10. Dance Pavilion: A lightly built, simply furnished facility associated with places like amusement parks and fairs. Dances were seasonal and inexpensive and available to all social classes and frequently all races.
11. Road House: A facility outside the major cities which provided, in addition to to food and drink, music, dancing and possibly vaudeville entertainments. The quality of the place, the clientele and the prices could vary widely.
12. Rent Party: Especially in black communities a place for a semi-public social dance within the cramped confines of a private home. Guests made a donation to the host to help him meet the rent.
13. Pleasure Boat Dances: Excursion boats offered this as an additional feature. The Catalina Island ferries used to do this.
14. Dance Halls: These were the focus of the author's work, and he made the distinction between those which allowed women to pay a fee and enter (escorted or not) and those which were "closed" and only allowed male guests, who would then dance with the taxi-dancers, usually at "a dime a throw". Both types were in the less desirable parts of town and catered to the working class - though as with houses of prostitution, men of all social classes could be seen in such establishments.
Of all of these options, I think the taxi dance hall has the most to say about the place of dancing in Jazz Age society.
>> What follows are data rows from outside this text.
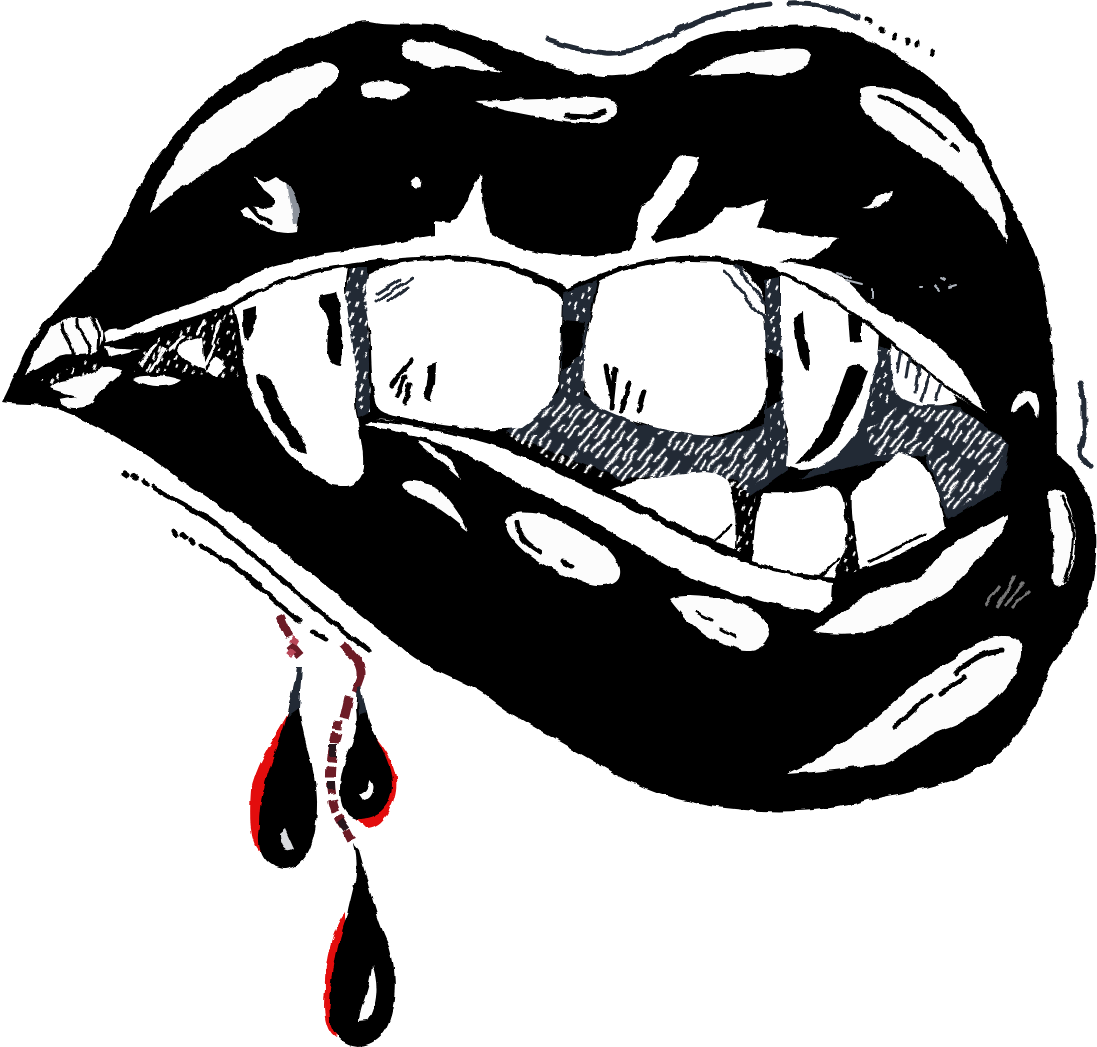
<!DOCTYPE html>
<html lang="en">
<head>
<meta charset="utf-8">
<title>Vampire lips</title>
<style>
:root { --ink: #000; --paper: #fff; --shine: #fcfcfc; --slate: #222a36; --blood: #e30b0b; --wine: #6d1a26; --grey: #c9ccd2; }
html, body { margin: 0; background: var(--paper); overflow: hidden; }
svg { display: block; width: 1097px; height: 1047px; }
.ink { fill: var(--ink); }
.paper { fill: var(--paper); }
.shine { fill: var(--shine); }
.line { fill: none; stroke: var(--ink); stroke-width: 5; stroke-linecap: round; stroke-linejoin: round; }
.thin { stroke-width: 3; }
.slate { stroke: var(--slate); }
.glint { fill: none; stroke: var(--shine); stroke-width: 3; stroke-linecap: round; }
.shade { fill: var(--slate); }
.blood { fill: var(--blood); }
.trail { fill: none; stroke: var(--wine); stroke-width: 9; }
</style>
</head>
<body>
<svg viewBox="0 0 1097 1047" role="img" aria-label="Ink drawing of black glossy lips with fangs biting the lower lip and dripping blood">
<defs>
  <filter id="rough" x="0" y="0" width="1097" height="1047" filterUnits="userSpaceOnUse">
    <feTurbulence type="fractalNoise" baseFrequency="0.07" numOctaves="2" seed="4" result="grain"/>
    <feDisplacementMap in="SourceGraphic" in2="grain" scale="6" xChannelSelector="R" yChannelSelector="G"/>
  </filter>
  <pattern id="hatch" width="34" height="58" patternUnits="userSpaceOnUse" patternTransform="rotate(38)">
    <path class="glint" d="M4 3V27M4 38V52M11 14V44M18 2V18M18 28V55M25 10V36M31 22V50M25 46V54" style="stroke-width:2.5"/>
  </pattern>
  <pattern id="specks" width="17" height="31" patternUnits="userSpaceOnUse" patternTransform="rotate(22)">
    <path class="glint" d="M3 3V10M8 15V19M13 5V8M4 23V27M12 24V26" style="stroke-width:2"/>
  </pattern>
</defs>
<g filter="url(#rough)">
  <path id="lips" class="ink" d="M2 402C14 380 25 345 44 322C65 302 84 281 104 255C126 222 134 190 156 159C178 131 193 112 214 95C240 74 275 50 313 38C335 32 350 21 370 21C400 27 420 20 446 27C490 40 525 55 555 67C580 74 615 82 644 70C670 54 690 39 720 33C765 26 805 22 840 30C885 45 920 68 948 95C975 125 985 145 996 174C1010 205 1025 225 1033 249C1047 285 1052 330 1055 385C1058 410 1056 435 1057 455C1077 465 1087 490 1094 515C1100 545 1094 590 1082 617C1072 641 1053 660 1045 680C1035 715 1015 745 983 766C950 786 905 792 868 800C825 814 765 813 724 808C675 801 640 789 603 767C560 740 515 720 485 695C455 675 425 670 400 646C375 628 350 607 330 590C300 565 275 545 250 527C225 508 205 497 180 480C150 455 100 425 58 409C40 402 20 405 2 402Z"/>

  <g id="mouth-shading">
    <path class="shade" d="M350 268H367L370 412L358 418L346 300ZM563 293L597 280L585 340L584 396L640 425L720 438L765 425L765 280L780 277L788 470L750 497L735 480L620 478L505 432L560 392ZM880 345L890 350L900 397L960 408L1010 445L1000 490L948 520L925 455L870 462L800 480L858 430Z"/>
    <path d="M505 434L565 398L640 428L720 440L765 428L768 475L742 492L700 472L612 483L560 464ZM868 428L900 405L965 412L1008 445L985 490L950 515L928 455L870 455Z" fill="url(#hatch)"/>
    <path d="M350 268H367L370 412L358 412L346 300ZM564 295L594 284L583 340L584 396L562 392ZM766 280L780 277L786 465L772 470ZM735 480L756 490L750 556L738 552ZM845 500L860 570L840 577ZM134 372L152 340L232 308L238 380L185 372ZM40 380L90 360L120 370L50 390ZM878 350L890 350L895 400L868 422Z" fill="url(#specks)"/>
    <path class="ink" d="M562 320L586 322L580 355L562 372ZM765 350L784 360L780 400L766 410Z"/>
    <path class="glint" d="M140 364L156 345M150 370L164 350M168 350L184 336M196 333L205 322M212 343L220 322M204 365L214 345"/>
  </g>

  <path id="upper-gum" class="paper" d="M103 333C114 324 124 333 135 325C170 309 200 302 224 290C255 270 285 264 325 253C365 249 395 243 434 236L434 221L451 223C466 210 469 194 480 174L484 208L491 234C505 241 515 248 530 250C560 256 590 260 628 251C640 240 633 225 642 205C656 196 663 178 678 159C686 152 693 156 699 157C698 175 685 192 674 207L652 236L656 243C680 235 700 235 710 225L724 208C742 211 752 202 768 199L756 227C782 235 810 233 839 239L814 257L780 261C810 267 832 267 846 280C862 294 873 309 892 318C925 332 942 349 958 364L987 413L950 393C920 365 904 354 877 331C849 307 823 290 792 276C762 261 735 257 697 257C650 257 610 270 568 290C535 270 490 256 448 256C400 258 350 264 321 268C285 276 255 290 231 306C190 321 150 331 106 346Z"/>

  <g id="upper-teeth" class="paper">
    <path d="M233 307C265 289 295 272 348 266C341 300 354 335 357 380C349 405 365 440 363 466C361 486 350 488 332 485C295 468 265 428 252 397C242 370 243 333 233 307Z"/>
    <path d="M368 275C400 258 430 260 465 261C510 265 540 281 562 298L559 385C550 407 535 418 522 427C490 433 450 426 418 421C400 416 385 416 378 408C370 385 372 350 370 330C364 305 364 290 368 275Z"/>
    <path d="M600 281C635 261 680 260 735 264C757 279 764 293 764 312L768 385C764 415 750 430 716 436C675 435 636 424 603 409C580 396 584 375 584 350C588 325 594 308 600 281Z"/>
    <path d="M781 276C815 285 850 308 880 333L878 360C865 395 869 415 857 430C842 455 820 470 800 470L786 466L788 430C778 400 786 370 781 335Z"/>
    <path d="M890 340C916 360 945 383 958 402C940 407 915 407 901 398C888 384 892 365 890 340Z"/>
    <path d="M177 350C183 340 193 336 202 338L205 370C192 366 181 360 177 350ZM207 371C210 354 218 353 227 368L216 378Z"/>
  </g>
  <path class="line thin" d="M106 345C150 331 190 321 232 305C275 276 350 260 448 257C490 257 535 270 568 290C610 268 650 257 697 257C760 257 815 285 877 331C925 370 950 391 985 412"/>

  <path id="lower-gum" class="paper" d="M366 424C380 414 390 420 410 425C450 428 480 439 508 448C540 466 580 482 610 496C650 515 690 545 742 560C775 570 800 580 833 582L832 600L820 612C780 608 735 594 705 583C650 560 600 521 562 504C515 485 480 457 435 441C415 434 390 431 366 424Z"/>
  <g id="lower-teeth" class="paper">
    <path d="M612 489C640 479 672 475 704 472C724 473 733 482 732 498C739 517 736 535 736 549C695 536 655 510 612 489Z"/>
    <path d="M752 560C755 530 755 507 764 493C790 494 810 492 824 486C840 484 845 498 844 513C851 540 842 558 833 577C805 576 777 571 752 560Z"/>
    <path d="M852 491C870 477 884 465 898 453C910 459 918 455 925 467L938 491L946 528C920 545 885 563 860 570C857 543 850 520 852 491Z"/>
  </g>
  <path class="line thin" d="M372 419C440 428 490 439 525 456C590 488 650 515 700 542C760 570 820 585 865 575C895 573 920 553 946 530M870 562L925 533M715 540L732 525M822 575L838 560"/>

  <g id="tooth-marks">
    <path class="ink" d="M243 310L256 306C256 322 254 333 247 342C241 335 244 323 243 310ZM320 295L336 291C341 315 345 340 340 366C327 365 326 350 328 335C331 320 320 310 320 295ZM257 376C269 371 275 383 279 400C288 419 303 434 307 454C292 451 285 438 276 424C267 409 259 395 257 376ZM793 317L803 312C803 330 810 350 809 372C799 368 796 340 793 317ZM848 314L862 316V342L850 343ZM847 369C854 363 862 366 868 371C858 398 849 419 837 435C829 451 813 462 795 464C812 447 824 431 831 412ZM428 366L437 363L436 384L430 402L424 398Z"/>
    <path class="line thin slate" d="M377 294L400 279M376 302L412 277M388 302L408 287M724 271L765 320M737 265L764 303M901 349L897 372M910 358L907 378M919 366L915 391M930 373L922 400M941 383L936 400"/>
    <path class="line" d="M411 360L392 385M405 378L397 395M410 385L405 402M606 367L611 393M615 369L611 408M629 383L621 411M644 391L638 411"/>
  </g>

  <g id="upper-highlights" class="shine">
    <path d="M150 213C155 185 176 162 185 143C199 122 220 110 240 97C270 79 299 66 325 62C336 63 341 70 337 78C318 99 298 106 284 118C260 138 234 151 216 165C190 181 172 193 150 213Z"/>
    <path d="M402 47C407 36 430 42 446 47C467 52 484 62 503 73C475 69 452 65 433 67C424 63 403 63 402 47Z"/>
    <path d="M360 89C364 79 398 79 410 88C410 99 396 99 378 98C368 97 361 97 360 89Z"/>
    <path d="M476 101C510 99 535 100 561 98C592 95 618 97 618 108C617 120 602 124 580 123C540 117 507 113 476 101Z"/>
    <path d="M688 76C710 65 730 52 756 51C778 50 803 43 811 52C811 66 798 73 780 76C747 72 716 74 688 76Z"/>
    <path d="M859 91C861 83 885 86 898 90C925 101 945 113 961 132C977 145 984 165 993 182C1003 198 1007 224 1007 244C989 211 968 188 946 171C923 153 900 142 880 126C868 115 858 106 859 91Z"/>
    <path d="M239 211C253 202 259 207 268 208C280 207 278 199 264 189L255 176L267 182L276 177L286 183C297 195 300 215 297 232C284 235 270 231 258 224Z"/>
    <path d="M412 180C418 172 424 180 420 188C414 190 410 186 412 180ZM862 208C875 205 876 192 892 190C890 204 876 210 862 208Z"/>
  </g>
  <path fill="#8c929b" d="M286 183C298 197 301 211 298 224L293 223Z"/>
  <path class="line" d="M567 116L587 117L605 112M879 96C902 102 924 120 943 137M952 145L958 151M248 205L258 216L269 222"/>
  <path class="glint" d="M838 273L851 278M846 280L862 284M872 288V298M921 288H924M934 285L938 289M941 279L945 281M949 287L956 285" stroke="#aeb4bd" style="stroke-width:2;stroke:#aeb4bd"/>

  <g id="corner-highlights" class="shine">
    <path d="M25 374C35 355 43 335 54 324C67 316 83 315 97 320C107 334 101 347 95 352C77 356 63 351 53 360C43 366 35 371 25 374Z"/>
    <path d="M49 388C60 377 71 382 84 376C96 369 108 365 122 370C118 381 101 386 94 401C82 412 60 409 60 399L76 396Z"/>
    <path d="M132 378C143 373 163 374 181 380C171 389 147 388 132 378ZM105 347L140 349L108 357Z"/>
    <path d="M1011 413C1011 401 1020 390 1030 390C1041 396 1040 407 1038 418L1027 402C1019 404 1020 412 1011 413Z"/>
  </g>
  <path class="line thin" d="M62 323C63 340 75 345 73 355M77 319C75 332 90 338 90 353M91 318C100 327 99 338 98 348"/>

  <g id="lower-highlights" class="shine">
    <path d="M402 484C406 475 425 482 437 488C450 500 461 515 468 531C453 519 440 508 427 502C417 496 405 492 402 484ZM416 440C438 443 451 459 460 479C448 468 429 452 416 440Z"/>
    <path d="M505 522C506 510 527 512 543 514C565 521 578 533 598 543C613 550 623 567 618 577C612 588 592 587 576 579C552 570 540 563 527 553C515 542 507 534 505 522Z"/>
    <path d="M670 599C681 593 704 598 724 598C748 604 768 616 770 634C766 651 748 656 729 646C706 639 691 626 670 599Z"/>
    <path d="M812 631C833 620 846 608 863 597C878 587 898 584 913 580C929 574 932 557 949 547C966 532 988 527 1008 514C1008 528 993 545 981 557C965 573 956 586 939 596C925 603 913 611 898 621C873 635 841 636 812 631Z"/>
    <path d="M787 774C824 756 858 735 885 710C909 686 936 669 958 656C977 641 1002 631 1015 638C1026 647 1020 663 1014 676C1000 700 975 718 950 727C924 734 910 753 886 763C852 768 819 772 787 774Z"/>
    <path d="M1048 492C1058 483 1066 493 1071 510C1080 540 1076 562 1067 580C1059 590 1050 586 1053 574C1056 552 1049 515 1048 492Z"/>
  </g>
  <path class="line" d="M517 522C518 538 530 546 540 552M563 562L573 567M1003 650C987 650 969 661 956 673M965 677L941 693M930 695L896 726"/>
  <path class="line thin" d="M696 612L712 620M722 630L734 637M1062 497C1076 520 1077 548 1065 580"/>
  <path fill="none" stroke="#777" stroke-width="3" d="M985 606L1000 586M996 607L1015 576M1003 605L1025 583M1012 608L1029 591M1007 589L1015 576"/>

  <g id="contour-lines">
    <path class="line slate" d="M547 40C562 45 580 50 605 53C630 55 655 42 680 29C705 17 737 8 770 4M788 4C810 3 835 8 858 17M1080 383C1087 400 1082 415 1085 435C1082 450 1074 452 1089 466"/>
    <path class="line" d="M866 20L870 22M882 28V31M895 34V37M907 40V43M918 43V46M932 51V53M124 473L127 475M133 476L136 478M144 480L147 484M174 531L176 535M182 534L185 537M190 540L193 543"/>
    <path class="line" d="M153 487C182 505 202 512 223 530C258 558 282 580 310 604L369 651M201 546C225 558 246 575 260 587C277 603 288 612 299 621M314 632L326 639"/>
  </g>

  <g id="blood-drops">
    <path class="trail" d="M280 616L289 637M290 644L300 656"/>
    <path d="M288 650L294 655M291 639L298 643" stroke="#b94758" stroke-width="7"/>
    <path class="trail" d="M343 644C353 656 362 662 361 676L355 693M349 697L344 719M338 721L337 729" stroke-linecap="butt"/>
    <path class="trail" d="M337 732C330 758 328 785 334 805C338 820 346 826 353 844" stroke-dasharray="12 5"/>
    <path d="M333 745V756M331 781V790M340 820L347 829" stroke="#27141d" stroke-width="8"/>
    <path class="blood" d="M290 710C272 743 258 760 251 790C249 820 250 845 261 852L280 830Z"/>
    <path class="ink" d="M298 667L299 708C304 746 318 774 317 806C317 836 309 866 287 869C266 869 254 852 259 828C258 786 278 751 288 713Z"/>
    <path class="shade" d="M297 667H302L299 708L288 716Z"/>
    <path fill="#d8dadd" d="M279 833L285 828L294 848C286 854 279 847 279 833Z"/>
    <path class="blood" d="M371 732C383 745 399 766 396 790C392 814 379 829 365 828L356 819Z"/>
    <path class="ink" d="M358 690L367 713C372 738 392 756 392 785C391 810 374 819 357 819C341 815 337 795 342 773C347 750 360 736 356 709Z"/>
    <path class="shade" d="M357 688L361 687L367 713L359 716Z"/>
    <path class="shine" d="M370 780C377 786 373 799 363 801L359 795C365 792 369 790 370 780Z"/>
    <path class="blood" d="M345 913C332 930 324 962 325 990C322 1014 326 1032 336 1038L346 1010Z"/>
    <path class="ink" d="M354 844L359 850C370 889 376 917 388 943C396 967 396 987 393 1006C389 1031 377 1046 357 1046C338 1044 327 1028 330 1002C332 974 337 943 347 916C352 888 361 872 354 844Z"/>
    <path class="shine" d="M372 966C379 981 378 1007 368 1021L359 1022C360 1006 370 990 372 966Z"/>
  </g>
</g>
</svg>
</body>
</html>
Lonely men of every age, class and ethnicity were paying women to dance an anonymous Foxtrot with them. The idea would just sound bizarre today, but in the Jazz Age, dancing was central to the way men and women connected with each other and to them, it made perfect sense.